━━ Material for this exercise

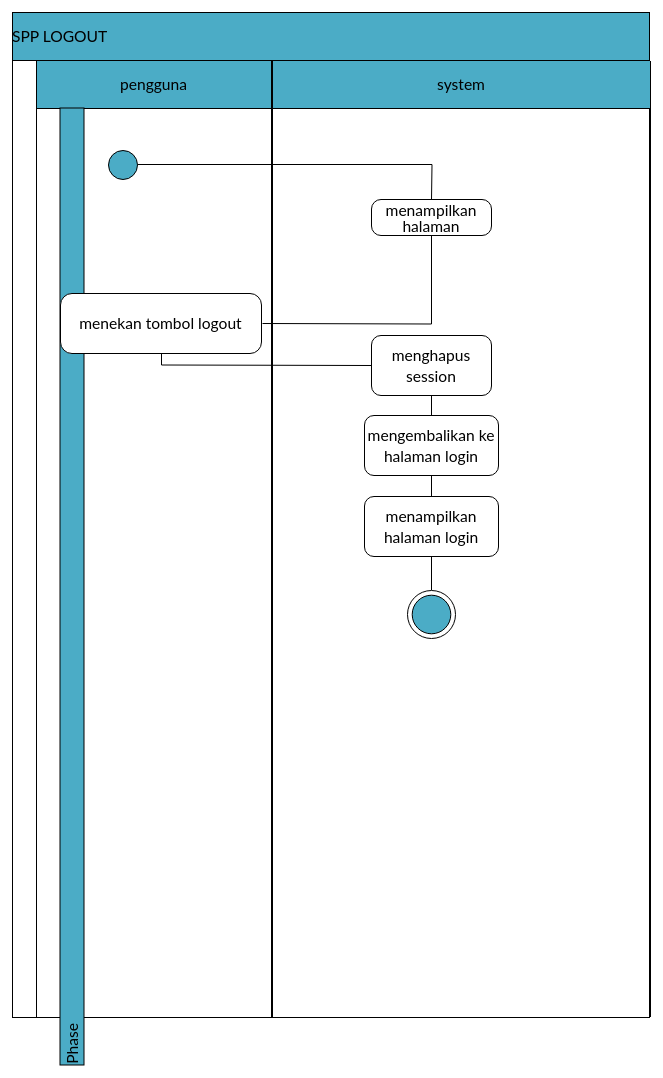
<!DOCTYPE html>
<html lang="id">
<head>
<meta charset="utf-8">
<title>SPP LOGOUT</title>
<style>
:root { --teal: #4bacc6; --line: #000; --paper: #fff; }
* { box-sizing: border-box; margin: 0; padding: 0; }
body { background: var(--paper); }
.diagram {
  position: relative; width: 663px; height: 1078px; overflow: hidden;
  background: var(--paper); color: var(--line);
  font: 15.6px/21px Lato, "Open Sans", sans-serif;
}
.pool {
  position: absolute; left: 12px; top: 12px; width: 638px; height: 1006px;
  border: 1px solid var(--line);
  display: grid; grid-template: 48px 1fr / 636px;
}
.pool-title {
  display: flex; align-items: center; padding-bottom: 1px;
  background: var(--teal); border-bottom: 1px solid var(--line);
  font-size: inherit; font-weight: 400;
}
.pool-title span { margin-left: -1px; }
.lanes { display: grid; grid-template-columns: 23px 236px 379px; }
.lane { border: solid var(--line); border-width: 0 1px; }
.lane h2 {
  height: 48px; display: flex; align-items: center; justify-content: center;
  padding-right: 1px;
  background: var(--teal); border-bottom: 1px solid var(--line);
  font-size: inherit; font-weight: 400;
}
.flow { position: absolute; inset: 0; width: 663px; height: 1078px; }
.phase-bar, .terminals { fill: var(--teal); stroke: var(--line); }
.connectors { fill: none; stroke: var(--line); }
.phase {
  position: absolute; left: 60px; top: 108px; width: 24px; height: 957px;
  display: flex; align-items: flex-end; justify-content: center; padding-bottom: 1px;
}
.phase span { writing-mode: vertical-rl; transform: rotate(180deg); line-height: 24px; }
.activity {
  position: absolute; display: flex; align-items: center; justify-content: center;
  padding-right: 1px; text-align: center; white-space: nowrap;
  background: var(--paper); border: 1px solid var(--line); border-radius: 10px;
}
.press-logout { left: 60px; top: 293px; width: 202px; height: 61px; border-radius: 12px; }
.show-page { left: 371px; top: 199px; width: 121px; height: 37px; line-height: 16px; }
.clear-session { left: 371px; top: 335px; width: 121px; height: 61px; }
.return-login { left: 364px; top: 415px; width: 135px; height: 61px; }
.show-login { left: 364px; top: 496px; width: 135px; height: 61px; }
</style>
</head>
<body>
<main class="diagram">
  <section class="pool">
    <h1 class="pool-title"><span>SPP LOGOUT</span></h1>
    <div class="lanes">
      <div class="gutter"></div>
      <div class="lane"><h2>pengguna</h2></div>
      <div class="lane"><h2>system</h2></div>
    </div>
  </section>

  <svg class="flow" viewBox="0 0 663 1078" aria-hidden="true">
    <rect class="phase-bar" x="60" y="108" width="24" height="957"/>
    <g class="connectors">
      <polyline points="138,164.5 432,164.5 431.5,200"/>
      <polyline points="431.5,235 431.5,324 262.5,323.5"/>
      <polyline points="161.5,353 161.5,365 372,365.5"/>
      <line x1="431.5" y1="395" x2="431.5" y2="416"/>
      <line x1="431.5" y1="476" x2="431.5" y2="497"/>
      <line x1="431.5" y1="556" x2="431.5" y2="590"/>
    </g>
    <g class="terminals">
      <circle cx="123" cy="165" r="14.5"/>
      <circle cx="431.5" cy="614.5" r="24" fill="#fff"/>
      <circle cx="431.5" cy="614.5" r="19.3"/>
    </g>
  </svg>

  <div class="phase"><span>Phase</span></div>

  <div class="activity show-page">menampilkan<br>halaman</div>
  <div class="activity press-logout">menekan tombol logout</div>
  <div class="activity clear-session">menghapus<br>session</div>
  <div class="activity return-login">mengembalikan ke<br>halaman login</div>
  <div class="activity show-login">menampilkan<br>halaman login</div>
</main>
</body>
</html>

━━━━

**About this task**:
Search the entries for the word "template". Copy each line where it appears.

**Solution to the exercise**:
  display: grid; grid-template: 48px 1fr / 636px;
.lanes { display: grid; grid-template-columns: 23px 236px 379px; }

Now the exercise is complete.